Activity: Every line from the one with "219L253 246M281.7 219L281" to the one with "267L129 294M135 346L253", including those two, is to be copied exactly; all other lines of the entries below are left out.

Input data:
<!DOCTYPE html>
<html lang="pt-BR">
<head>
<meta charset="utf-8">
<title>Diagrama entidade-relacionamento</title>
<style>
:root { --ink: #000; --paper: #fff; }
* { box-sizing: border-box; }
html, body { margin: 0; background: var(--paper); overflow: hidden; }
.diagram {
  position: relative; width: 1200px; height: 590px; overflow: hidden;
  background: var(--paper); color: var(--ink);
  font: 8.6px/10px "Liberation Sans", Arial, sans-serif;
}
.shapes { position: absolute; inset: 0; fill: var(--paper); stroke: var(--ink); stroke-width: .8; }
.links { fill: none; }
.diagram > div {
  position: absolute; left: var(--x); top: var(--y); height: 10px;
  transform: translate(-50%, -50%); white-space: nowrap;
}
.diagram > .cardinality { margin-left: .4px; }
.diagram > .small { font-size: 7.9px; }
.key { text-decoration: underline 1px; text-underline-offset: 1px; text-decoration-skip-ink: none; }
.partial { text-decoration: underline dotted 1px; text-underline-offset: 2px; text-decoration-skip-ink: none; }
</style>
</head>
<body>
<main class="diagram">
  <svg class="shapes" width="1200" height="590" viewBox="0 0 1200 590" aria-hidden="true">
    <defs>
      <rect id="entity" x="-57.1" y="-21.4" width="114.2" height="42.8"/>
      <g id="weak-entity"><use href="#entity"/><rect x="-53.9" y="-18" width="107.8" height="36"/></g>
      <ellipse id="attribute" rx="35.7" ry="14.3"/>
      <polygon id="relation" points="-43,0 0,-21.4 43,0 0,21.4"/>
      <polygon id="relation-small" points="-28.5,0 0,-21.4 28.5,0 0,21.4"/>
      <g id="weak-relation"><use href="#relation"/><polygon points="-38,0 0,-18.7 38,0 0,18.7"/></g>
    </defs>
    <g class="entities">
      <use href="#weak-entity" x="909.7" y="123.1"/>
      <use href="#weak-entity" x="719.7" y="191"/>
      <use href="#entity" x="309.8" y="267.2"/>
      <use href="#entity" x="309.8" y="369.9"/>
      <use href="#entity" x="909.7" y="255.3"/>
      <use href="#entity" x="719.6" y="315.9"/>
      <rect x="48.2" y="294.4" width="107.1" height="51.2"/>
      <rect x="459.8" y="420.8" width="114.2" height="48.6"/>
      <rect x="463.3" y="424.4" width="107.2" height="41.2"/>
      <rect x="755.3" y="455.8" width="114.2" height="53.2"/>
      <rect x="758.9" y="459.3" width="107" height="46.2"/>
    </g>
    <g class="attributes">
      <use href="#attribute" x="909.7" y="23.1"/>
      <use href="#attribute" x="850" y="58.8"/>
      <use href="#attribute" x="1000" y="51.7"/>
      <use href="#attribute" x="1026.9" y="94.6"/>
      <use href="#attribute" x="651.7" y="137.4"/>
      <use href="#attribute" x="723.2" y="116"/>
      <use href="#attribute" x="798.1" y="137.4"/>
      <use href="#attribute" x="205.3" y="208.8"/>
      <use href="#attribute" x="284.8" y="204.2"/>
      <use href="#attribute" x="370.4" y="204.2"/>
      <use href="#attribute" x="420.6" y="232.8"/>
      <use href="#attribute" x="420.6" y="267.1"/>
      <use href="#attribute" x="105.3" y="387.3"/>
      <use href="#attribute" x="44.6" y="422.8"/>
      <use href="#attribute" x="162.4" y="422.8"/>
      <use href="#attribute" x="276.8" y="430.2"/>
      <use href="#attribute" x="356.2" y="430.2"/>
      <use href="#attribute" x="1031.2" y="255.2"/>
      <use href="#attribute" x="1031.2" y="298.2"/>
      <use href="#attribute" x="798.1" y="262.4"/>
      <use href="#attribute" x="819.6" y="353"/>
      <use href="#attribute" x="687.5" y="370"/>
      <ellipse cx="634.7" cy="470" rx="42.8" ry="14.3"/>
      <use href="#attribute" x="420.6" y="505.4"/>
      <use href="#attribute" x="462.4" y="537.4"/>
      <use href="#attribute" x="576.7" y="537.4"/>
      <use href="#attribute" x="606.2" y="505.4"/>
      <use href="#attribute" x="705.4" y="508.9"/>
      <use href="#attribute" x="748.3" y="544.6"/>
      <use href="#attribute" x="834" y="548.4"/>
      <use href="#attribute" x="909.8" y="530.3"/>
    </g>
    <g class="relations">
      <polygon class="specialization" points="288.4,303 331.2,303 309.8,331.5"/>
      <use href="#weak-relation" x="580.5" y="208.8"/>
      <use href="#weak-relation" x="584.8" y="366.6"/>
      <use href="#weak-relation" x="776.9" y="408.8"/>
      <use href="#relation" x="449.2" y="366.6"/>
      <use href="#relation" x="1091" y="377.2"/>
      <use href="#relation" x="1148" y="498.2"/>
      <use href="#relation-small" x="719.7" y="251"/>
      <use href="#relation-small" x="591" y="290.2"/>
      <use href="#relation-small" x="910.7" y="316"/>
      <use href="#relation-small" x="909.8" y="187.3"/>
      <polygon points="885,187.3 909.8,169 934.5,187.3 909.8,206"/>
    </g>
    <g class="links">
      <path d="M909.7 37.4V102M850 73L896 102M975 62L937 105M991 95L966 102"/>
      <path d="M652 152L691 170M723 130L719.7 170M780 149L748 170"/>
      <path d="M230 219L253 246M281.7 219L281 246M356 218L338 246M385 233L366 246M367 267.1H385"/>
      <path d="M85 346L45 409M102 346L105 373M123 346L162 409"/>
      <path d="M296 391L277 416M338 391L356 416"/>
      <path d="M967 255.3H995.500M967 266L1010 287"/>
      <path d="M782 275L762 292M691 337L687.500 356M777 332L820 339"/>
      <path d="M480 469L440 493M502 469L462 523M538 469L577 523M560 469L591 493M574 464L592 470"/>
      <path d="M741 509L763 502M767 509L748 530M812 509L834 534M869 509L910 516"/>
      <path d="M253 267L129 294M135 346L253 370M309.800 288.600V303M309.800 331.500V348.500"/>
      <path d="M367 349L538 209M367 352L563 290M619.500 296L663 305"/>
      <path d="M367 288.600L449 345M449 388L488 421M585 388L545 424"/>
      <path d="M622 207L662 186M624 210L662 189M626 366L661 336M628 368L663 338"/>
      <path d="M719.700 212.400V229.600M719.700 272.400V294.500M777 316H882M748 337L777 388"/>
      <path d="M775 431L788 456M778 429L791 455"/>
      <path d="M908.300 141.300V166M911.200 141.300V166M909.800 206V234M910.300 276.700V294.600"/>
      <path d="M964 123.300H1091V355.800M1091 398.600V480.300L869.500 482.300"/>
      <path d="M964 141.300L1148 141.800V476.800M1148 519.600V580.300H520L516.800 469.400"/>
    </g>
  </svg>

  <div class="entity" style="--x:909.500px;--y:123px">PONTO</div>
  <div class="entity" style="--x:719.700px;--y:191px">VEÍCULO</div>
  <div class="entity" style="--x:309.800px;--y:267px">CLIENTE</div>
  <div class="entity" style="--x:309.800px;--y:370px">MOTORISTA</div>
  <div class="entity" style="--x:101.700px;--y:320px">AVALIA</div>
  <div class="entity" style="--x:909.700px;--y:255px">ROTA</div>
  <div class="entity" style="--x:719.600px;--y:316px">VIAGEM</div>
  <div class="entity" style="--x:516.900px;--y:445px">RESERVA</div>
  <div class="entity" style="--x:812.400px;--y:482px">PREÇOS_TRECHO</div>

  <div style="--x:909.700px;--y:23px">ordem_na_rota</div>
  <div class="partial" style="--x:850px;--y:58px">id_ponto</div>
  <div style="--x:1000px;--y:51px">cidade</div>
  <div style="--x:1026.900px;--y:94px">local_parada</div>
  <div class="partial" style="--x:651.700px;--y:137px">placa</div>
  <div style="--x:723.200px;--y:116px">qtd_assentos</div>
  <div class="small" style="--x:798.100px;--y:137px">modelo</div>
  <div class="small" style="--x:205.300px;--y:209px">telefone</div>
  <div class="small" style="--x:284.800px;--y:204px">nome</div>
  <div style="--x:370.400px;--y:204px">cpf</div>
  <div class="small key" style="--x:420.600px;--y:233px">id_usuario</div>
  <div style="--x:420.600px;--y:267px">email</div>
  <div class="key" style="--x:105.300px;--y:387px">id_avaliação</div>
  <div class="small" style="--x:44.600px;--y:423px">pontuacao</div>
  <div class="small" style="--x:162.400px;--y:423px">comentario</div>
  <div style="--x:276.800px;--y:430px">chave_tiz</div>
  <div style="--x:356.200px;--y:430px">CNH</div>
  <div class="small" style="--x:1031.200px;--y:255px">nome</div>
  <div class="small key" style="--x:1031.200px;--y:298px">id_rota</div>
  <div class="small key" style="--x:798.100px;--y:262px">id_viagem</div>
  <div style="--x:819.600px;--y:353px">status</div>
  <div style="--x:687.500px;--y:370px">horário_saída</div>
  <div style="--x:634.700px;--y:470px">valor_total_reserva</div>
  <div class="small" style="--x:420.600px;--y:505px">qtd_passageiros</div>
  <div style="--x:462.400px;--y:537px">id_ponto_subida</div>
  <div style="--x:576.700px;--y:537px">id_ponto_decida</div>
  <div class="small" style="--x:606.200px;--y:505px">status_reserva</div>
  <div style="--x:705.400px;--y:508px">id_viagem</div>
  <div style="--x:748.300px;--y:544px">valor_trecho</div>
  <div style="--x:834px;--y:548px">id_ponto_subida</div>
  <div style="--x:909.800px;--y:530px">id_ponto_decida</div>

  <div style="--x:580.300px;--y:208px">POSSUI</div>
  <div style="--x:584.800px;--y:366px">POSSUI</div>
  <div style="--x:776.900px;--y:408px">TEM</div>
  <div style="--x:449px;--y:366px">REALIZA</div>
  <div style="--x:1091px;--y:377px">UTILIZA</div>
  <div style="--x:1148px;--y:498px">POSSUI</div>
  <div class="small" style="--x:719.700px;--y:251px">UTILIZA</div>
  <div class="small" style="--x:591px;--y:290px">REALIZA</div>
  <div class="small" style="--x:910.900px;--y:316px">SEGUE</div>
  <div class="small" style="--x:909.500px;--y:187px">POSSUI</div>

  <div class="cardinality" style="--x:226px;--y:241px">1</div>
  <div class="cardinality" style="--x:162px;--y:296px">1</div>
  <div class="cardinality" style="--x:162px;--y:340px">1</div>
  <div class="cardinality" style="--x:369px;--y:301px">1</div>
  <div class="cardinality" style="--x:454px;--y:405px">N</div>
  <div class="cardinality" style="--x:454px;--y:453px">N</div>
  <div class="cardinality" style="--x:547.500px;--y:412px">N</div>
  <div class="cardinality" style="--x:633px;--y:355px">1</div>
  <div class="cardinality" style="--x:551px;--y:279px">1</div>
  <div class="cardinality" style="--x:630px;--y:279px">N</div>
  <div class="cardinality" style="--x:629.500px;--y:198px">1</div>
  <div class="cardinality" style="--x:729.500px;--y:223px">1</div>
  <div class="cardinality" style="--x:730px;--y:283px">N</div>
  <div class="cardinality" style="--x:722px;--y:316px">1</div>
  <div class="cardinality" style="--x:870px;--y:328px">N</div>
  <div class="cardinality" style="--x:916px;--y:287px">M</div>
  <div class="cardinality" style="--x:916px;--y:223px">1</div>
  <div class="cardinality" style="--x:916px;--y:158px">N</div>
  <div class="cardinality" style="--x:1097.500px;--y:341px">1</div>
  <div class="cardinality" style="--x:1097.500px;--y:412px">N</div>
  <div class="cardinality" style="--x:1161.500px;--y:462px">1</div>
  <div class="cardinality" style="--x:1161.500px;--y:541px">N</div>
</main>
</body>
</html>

Written response:
      <path d="M230 219L253 246M281.7 219L281 246M356 218L338 246M385 233L366 246M367 267.1H385"/>
      <path d="M85 346L45 409M102 346L105 373M123 346L162 409"/>
      <path d="M296 391L277 416M338 391L356 416"/>
      <path d="M967 255.3H995.500M967 266L1010 287"/>
      <path d="M782 275L762 292M691 337L687.500 356M777 332L820 339"/>
      <path d="M480 469L440 493M502 469L462 523M538 469L577 523M560 469L591 493M574 464L592 470"/>
      <path d="M741 509L763 502M767 509L748 530M812 509L834 534M869 509L910 516"/>
      <path d="M253 267L129 294M135 346L253 370M309.800 288.600V303M309.800 331.500V348.500"/>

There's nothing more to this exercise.